***** Given information

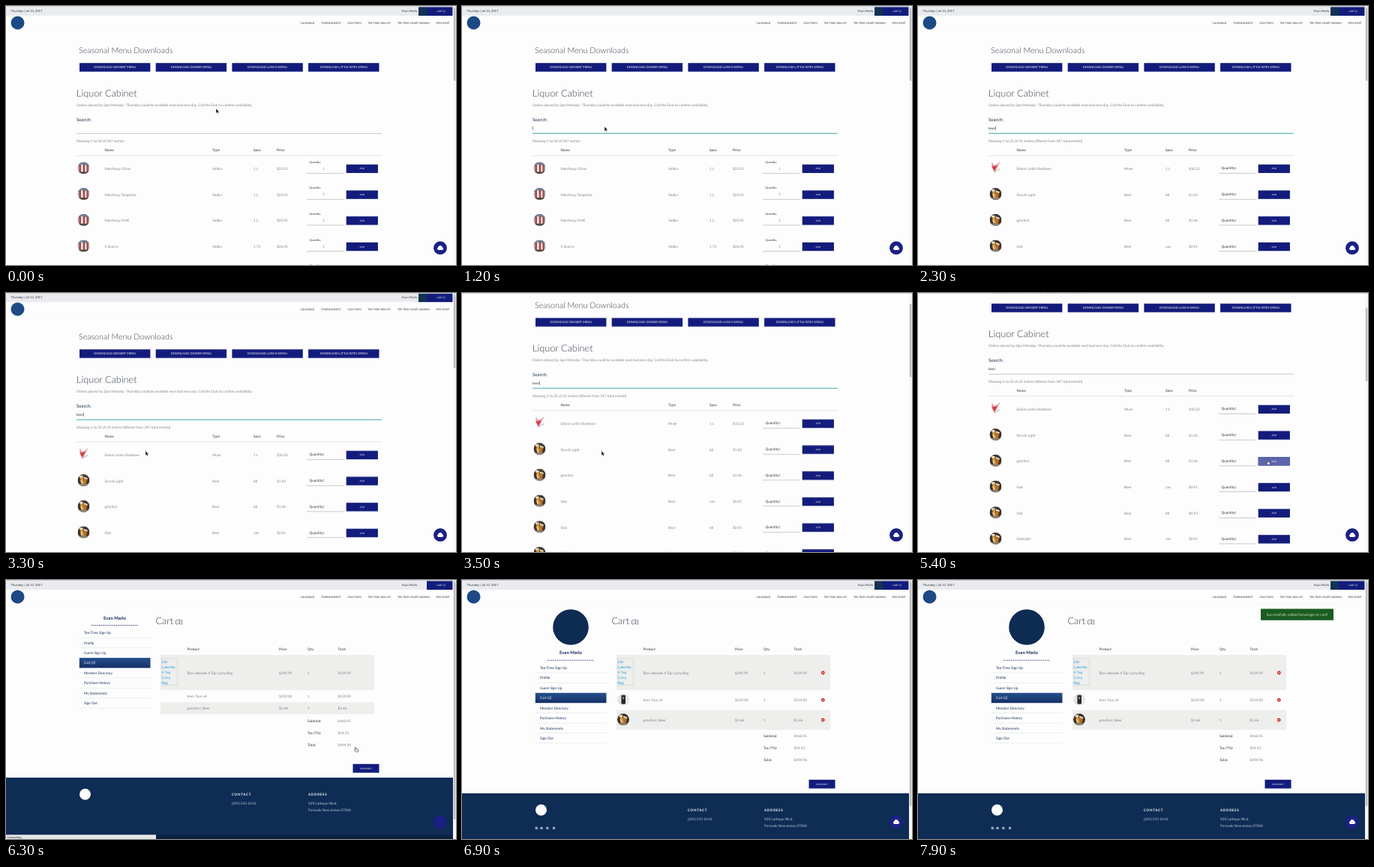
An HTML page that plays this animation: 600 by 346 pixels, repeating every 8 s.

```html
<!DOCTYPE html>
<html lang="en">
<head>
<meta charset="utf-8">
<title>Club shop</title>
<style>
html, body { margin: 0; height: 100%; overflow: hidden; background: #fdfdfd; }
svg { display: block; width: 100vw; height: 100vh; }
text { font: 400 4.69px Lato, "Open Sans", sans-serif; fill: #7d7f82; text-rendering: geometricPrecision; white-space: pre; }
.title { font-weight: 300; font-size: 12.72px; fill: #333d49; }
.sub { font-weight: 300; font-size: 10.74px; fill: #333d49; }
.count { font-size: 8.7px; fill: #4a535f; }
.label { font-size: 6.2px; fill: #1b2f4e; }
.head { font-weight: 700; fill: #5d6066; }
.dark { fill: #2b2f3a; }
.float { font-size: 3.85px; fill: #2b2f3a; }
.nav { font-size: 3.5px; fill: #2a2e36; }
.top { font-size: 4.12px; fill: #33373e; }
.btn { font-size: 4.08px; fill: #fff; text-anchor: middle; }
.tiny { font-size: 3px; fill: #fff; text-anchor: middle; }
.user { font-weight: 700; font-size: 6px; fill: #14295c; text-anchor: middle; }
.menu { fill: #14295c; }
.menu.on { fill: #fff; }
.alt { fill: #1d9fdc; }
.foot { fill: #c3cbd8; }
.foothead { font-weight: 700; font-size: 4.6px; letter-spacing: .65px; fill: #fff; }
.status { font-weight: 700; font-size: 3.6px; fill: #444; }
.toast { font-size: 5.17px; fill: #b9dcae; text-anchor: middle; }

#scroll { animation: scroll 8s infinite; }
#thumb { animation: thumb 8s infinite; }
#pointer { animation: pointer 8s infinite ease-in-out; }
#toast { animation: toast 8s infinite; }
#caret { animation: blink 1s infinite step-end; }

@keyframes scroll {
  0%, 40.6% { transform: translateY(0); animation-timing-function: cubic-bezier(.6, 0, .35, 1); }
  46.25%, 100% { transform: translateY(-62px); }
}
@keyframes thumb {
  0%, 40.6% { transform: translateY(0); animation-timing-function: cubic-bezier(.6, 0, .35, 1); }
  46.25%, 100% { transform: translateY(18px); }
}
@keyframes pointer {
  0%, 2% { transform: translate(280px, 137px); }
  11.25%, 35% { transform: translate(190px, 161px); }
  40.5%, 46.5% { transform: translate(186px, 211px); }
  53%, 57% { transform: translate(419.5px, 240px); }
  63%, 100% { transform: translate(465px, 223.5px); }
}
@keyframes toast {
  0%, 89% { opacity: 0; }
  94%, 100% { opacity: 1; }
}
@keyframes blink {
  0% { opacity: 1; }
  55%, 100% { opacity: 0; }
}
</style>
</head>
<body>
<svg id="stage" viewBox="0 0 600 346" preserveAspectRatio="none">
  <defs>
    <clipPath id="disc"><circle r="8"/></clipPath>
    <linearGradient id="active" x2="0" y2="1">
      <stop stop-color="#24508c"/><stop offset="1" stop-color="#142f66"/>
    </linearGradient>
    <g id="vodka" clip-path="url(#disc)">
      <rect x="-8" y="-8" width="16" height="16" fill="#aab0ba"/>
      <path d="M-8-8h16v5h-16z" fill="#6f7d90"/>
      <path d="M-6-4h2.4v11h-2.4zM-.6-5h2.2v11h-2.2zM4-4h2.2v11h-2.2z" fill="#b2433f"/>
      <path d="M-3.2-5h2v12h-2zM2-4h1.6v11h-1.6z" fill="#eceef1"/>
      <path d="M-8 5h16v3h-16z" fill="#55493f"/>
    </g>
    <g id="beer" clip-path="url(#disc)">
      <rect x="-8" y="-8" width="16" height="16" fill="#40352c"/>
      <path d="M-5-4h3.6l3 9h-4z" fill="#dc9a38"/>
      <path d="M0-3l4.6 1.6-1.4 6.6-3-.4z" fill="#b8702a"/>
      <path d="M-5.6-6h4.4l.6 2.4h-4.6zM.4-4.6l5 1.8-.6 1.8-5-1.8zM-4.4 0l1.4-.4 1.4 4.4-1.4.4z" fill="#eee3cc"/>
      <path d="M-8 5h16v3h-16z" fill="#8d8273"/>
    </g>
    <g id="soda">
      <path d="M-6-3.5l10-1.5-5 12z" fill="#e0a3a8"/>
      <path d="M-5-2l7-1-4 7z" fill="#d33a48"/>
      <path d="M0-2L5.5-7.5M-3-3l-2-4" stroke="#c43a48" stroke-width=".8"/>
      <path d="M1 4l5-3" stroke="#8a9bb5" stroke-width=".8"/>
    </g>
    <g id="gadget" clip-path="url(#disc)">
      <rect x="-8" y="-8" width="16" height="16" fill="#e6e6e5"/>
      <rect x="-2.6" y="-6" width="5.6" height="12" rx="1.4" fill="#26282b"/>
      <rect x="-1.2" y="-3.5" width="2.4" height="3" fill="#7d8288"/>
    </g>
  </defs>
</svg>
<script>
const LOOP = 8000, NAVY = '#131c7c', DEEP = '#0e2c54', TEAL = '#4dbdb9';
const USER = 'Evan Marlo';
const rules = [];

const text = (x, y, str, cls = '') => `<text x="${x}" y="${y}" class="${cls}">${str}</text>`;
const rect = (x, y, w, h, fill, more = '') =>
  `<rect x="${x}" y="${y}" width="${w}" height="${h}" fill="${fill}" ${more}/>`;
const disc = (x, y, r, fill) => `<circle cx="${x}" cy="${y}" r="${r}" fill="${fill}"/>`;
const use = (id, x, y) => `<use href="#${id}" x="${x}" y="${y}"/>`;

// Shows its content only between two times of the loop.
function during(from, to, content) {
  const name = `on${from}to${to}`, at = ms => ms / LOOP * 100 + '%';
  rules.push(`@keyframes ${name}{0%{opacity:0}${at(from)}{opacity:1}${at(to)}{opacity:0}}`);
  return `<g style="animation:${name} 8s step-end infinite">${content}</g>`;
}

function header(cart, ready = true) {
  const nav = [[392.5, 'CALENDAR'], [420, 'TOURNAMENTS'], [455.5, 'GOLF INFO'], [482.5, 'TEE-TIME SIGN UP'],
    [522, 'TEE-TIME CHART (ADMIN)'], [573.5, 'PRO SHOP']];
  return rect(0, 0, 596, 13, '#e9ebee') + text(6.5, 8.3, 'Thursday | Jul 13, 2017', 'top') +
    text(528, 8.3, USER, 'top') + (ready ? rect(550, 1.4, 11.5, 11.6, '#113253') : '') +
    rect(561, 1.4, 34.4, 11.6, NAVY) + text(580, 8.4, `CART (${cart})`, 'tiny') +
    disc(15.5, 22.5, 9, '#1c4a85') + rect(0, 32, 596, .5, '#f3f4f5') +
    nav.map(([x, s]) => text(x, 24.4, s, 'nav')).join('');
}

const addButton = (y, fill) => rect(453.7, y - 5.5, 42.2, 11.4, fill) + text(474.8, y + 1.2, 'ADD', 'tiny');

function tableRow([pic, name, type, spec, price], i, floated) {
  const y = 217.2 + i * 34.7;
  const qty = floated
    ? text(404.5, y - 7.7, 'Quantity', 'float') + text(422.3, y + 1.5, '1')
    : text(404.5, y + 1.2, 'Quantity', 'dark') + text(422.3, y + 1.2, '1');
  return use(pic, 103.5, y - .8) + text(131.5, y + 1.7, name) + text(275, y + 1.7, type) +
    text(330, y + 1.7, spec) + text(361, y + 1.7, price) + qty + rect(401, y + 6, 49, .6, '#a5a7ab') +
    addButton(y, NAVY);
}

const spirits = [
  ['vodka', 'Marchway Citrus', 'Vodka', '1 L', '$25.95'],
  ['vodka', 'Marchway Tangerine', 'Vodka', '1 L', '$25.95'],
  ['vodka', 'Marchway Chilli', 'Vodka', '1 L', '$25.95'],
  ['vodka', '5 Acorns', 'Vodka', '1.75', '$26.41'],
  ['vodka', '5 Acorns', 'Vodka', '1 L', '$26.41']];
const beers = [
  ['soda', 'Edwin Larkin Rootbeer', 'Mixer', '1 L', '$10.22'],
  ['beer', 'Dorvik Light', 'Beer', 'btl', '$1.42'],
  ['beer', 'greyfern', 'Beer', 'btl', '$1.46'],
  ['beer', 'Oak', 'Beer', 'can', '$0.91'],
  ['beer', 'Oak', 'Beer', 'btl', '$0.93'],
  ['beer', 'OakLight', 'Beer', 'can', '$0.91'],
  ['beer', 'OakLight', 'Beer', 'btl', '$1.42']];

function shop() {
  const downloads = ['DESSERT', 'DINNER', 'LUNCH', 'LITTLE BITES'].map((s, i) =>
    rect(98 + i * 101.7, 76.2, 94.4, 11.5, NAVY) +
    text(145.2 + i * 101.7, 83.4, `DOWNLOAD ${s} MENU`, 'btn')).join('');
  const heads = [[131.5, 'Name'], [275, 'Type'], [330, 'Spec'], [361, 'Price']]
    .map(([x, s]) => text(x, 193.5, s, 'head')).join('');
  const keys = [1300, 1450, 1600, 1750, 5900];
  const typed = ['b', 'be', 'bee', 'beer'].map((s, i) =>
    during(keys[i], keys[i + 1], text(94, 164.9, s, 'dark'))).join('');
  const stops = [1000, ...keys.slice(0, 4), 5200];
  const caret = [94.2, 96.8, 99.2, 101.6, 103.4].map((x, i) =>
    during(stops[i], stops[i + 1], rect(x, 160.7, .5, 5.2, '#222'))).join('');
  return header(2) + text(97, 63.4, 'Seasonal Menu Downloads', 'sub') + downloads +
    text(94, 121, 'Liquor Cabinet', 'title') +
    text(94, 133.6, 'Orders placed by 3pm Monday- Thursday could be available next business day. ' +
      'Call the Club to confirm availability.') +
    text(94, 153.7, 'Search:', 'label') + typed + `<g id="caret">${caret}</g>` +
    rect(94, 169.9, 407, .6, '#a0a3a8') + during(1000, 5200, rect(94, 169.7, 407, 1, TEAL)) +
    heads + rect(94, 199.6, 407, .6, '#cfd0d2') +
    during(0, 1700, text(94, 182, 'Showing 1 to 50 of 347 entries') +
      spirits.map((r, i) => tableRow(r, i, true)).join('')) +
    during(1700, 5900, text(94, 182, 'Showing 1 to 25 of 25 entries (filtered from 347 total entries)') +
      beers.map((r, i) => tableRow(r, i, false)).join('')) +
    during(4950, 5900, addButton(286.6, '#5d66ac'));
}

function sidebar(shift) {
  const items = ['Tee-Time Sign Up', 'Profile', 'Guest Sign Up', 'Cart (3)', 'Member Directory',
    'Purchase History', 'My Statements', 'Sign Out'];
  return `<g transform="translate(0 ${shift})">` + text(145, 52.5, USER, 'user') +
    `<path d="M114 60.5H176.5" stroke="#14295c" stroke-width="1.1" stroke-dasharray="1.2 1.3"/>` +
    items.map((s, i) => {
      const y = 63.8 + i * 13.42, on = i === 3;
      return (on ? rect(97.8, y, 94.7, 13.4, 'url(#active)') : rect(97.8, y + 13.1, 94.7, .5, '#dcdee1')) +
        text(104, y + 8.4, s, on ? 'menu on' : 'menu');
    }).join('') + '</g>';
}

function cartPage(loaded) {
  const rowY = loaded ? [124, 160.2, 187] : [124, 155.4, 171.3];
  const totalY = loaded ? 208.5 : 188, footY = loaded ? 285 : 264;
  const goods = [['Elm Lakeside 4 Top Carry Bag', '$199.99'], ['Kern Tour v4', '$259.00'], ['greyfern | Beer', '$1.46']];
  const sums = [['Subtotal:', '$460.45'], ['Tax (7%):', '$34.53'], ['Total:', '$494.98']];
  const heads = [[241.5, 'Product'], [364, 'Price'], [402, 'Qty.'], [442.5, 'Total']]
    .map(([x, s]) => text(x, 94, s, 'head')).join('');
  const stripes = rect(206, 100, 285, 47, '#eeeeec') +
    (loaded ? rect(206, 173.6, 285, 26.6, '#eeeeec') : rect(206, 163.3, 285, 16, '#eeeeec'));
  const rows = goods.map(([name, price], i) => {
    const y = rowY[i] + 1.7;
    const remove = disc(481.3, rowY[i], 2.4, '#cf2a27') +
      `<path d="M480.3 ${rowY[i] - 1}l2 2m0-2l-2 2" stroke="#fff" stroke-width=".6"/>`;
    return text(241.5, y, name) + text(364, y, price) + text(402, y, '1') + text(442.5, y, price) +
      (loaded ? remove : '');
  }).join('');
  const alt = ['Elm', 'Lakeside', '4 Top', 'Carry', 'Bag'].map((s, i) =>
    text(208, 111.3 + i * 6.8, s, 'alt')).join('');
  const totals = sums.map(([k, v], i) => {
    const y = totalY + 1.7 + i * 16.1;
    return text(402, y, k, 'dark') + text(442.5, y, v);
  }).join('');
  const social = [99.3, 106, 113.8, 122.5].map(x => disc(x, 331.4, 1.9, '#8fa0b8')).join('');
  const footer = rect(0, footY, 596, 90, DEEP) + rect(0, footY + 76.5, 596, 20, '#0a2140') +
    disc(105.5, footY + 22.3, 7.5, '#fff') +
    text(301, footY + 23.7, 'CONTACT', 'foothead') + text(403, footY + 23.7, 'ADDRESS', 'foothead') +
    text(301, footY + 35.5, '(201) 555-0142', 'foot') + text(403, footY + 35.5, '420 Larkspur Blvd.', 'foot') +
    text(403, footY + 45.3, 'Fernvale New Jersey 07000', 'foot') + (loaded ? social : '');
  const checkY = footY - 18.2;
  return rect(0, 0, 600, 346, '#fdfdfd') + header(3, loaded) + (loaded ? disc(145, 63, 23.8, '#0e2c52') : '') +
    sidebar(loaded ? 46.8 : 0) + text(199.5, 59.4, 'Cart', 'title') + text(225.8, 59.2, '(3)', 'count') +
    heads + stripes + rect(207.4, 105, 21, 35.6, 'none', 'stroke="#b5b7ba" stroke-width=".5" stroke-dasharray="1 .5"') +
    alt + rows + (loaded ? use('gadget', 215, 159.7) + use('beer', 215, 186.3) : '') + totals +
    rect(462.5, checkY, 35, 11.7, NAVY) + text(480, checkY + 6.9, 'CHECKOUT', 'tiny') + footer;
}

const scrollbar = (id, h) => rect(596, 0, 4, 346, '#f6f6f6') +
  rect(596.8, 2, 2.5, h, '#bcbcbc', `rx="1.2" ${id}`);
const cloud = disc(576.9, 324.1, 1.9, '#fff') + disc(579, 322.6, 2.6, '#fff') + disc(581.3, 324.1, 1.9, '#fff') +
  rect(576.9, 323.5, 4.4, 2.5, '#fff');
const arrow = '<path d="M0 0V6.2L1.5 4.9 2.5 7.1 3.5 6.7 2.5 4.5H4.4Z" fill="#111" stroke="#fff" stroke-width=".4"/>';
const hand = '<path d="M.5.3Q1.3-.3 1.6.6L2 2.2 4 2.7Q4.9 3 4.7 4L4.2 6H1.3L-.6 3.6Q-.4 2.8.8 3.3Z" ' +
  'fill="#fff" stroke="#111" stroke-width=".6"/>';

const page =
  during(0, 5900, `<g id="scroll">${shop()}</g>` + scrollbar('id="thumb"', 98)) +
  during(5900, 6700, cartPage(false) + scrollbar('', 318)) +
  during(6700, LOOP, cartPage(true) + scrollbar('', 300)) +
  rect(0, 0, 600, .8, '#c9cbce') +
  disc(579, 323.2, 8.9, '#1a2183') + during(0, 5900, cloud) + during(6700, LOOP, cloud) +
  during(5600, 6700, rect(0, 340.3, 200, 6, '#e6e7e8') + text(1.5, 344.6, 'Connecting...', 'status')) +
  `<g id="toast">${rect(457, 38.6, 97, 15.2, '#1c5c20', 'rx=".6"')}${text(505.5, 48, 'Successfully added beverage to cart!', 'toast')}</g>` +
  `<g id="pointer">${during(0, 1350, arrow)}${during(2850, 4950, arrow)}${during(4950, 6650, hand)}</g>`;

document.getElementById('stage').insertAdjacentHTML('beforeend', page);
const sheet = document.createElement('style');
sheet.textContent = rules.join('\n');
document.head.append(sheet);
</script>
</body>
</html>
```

**********

Every line from the data above that contains "disc" must appear in the answer.

■ **Response to this exercise**:
    <clipPath id="disc"><circle r="8"/></clipPath>
    <g id="vodka" clip-path="url(#disc)">
    <g id="beer" clip-path="url(#disc)">
    <g id="gadget" clip-path="url(#disc)">
const disc = (x, y, r, fill) => `<circle cx="${x}" cy="${y}" r="${r}" fill="${fill}"/>`;
    disc(15.5, 22.5, 9, '#1c4a85') + rect(0, 32, 596, .5, '#f3f4f5') +
    const remove = disc(481.3, rowY[i], 2.4, '#cf2a27') +
  const social = [99.3, 106, 113.8, 122.5].map(x => disc(x, 331.4, 1.9, '#8fa0b8')).join('');
    disc(105.5, footY + 22.3, 7.5, '#fff') +
  return rect(0, 0, 600, 346, '#fdfdfd') + header(3, loaded) + (loaded ? disc(145, 63, 23.8, '#0e2c52') : '') +
const cloud = disc(576.9, 324.1, 1.9, '#fff') + disc(579, 322.6, 2.6, '#fff') + disc(581.3, 324.1, 1.9, '#fff') +
  disc(579, 323.2, 8.9, '#1a2183') + during(0, 5900, cloud) + during(6700, LOOP, cloud) +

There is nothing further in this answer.